Eitan Geva of the University of Michigan is supported by an award from the Chemical Theory, Models and Computational Methods program to carry out research on the development of theoretical and computational tools that would provide an atomistically detailed description of a wide range of nonequilibrium electronic, vibrational and conformational processes and their spectroscopic signature. This study involves method development in the context of recent experimental measurements of vibrational energy relaxation rates of polar and ionic species in polar and protic solvents, multidimensional infrared spectra of the hydroxyl stretch in alcohols and of the carbonyl stretch in metal-carbonyl complexes and solvent effects on isomerization rates in liquid solution. These studies also involve collaborations with experimentalists and theorists who are colleagues in Geva's department.
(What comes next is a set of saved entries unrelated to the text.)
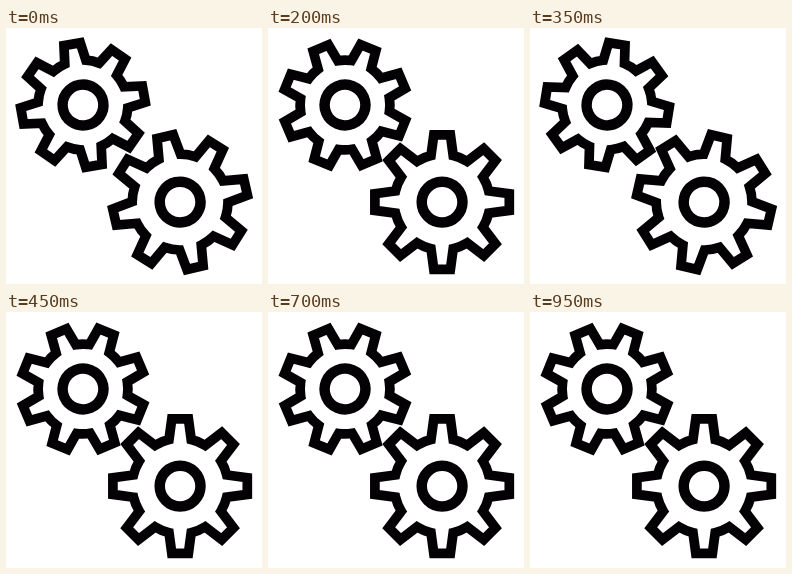
An HTML page for the animation above (1000 ms loop, 256 by 256 pixels).

```html
<!DOCTYPE html>
<html lang="en">
<head>
<meta charset="utf-8">
<title>Gears</title>
<style>
  html, body { margin: 0; height: 100%; overflow: hidden; background: #fff; }
  svg { display: block; width: 100vw; height: 100vh; }
  path, circle { fill: none; stroke: #030104; stroke-miterlimit: 10; }
  path { stroke-width: 9.7; }
  circle { stroke-width: 10.5; }
</style>
</head>
<body>
<svg viewBox="0 0 256 256">
  <g id="small"><path/><circle r="20.4"/></g>
  <g id="big"><path/><circle r="20.4"/></g>
</svg>
<script>
const TEETH = 8, PITCH = 360 / TEETH;
const POSES = 7;       // poses per tooth pitch
const TICK = 50;       // ms per picture
const RATE = 1.4;      // poses advanced per tick

// Closed outline of a gear: tapered teeth with flat tips, joined by arcs.
function outline(tip, tipHalf, base, baseHalf) {
  const r = Math.hypot(base, baseHalf);
  const tooth = [[-baseHalf, -base], [-tipHalf, -tip], [tipHalf, -tip], [baseHalf, -base]];
  const parts = [];
  for (let i = 0; i <= TEETH; i++) {
    const a = i * PITCH * Math.PI / 180, c = Math.cos(a), s = Math.sin(a);
    const [start, ...rest] = tooth.map(([x, y]) =>
      `${(x * c - y * s).toFixed(2)} ${(x * s + y * c).toFixed(2)}`);
    parts.push(i ? `A${r} ${r} 0 0 1 ${start}` : `M${start}`);
    if (i < TEETH) parts.push("L" + rest.join("L"));
  }
  return parts.join("") + "Z";
}

function makeGear(id, x, y, ...shape) {
  const g = document.getElementById(id);
  g.querySelector("path").setAttribute("d", outline(...shape));
  return angle => g.setAttribute("transform", `translate(${x} ${y}) rotate(${angle})`);
}

const turnSmall = makeGear("small", 77, 77, 61.8, 8.3, 43.6, 10.7);
const turnBig = makeGear("big", 174.1, 174.1, 67.2, 8.3, 46.6, 11.1);

function draw() {
  const tick = Math.floor(performance.now() % 1000 / TICK);
  const angle = Math.floor(RATE * tick + 2.3) * PITCH / POSES;
  turnSmall(PITCH / 2 - 0.5 + angle);
  turnBig(-angle);
  requestAnimationFrame(draw);
}
draw();
</script>
</body>
</html>
```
Vibrational and electronic relaxation is inherent to nearly all processes that are important in chemistry, including many that have relevance to biological systems. Nonlinear optical spectroscopic techniques are powerful probes of the structure and dynamics of complex systems. Theoretical methods, such as those developed by the PI and his research group, are indispensible for interpreting these spectra. The work is having a broader impact through the training of students at all levels, curriculum development and the dissemination of computer codes.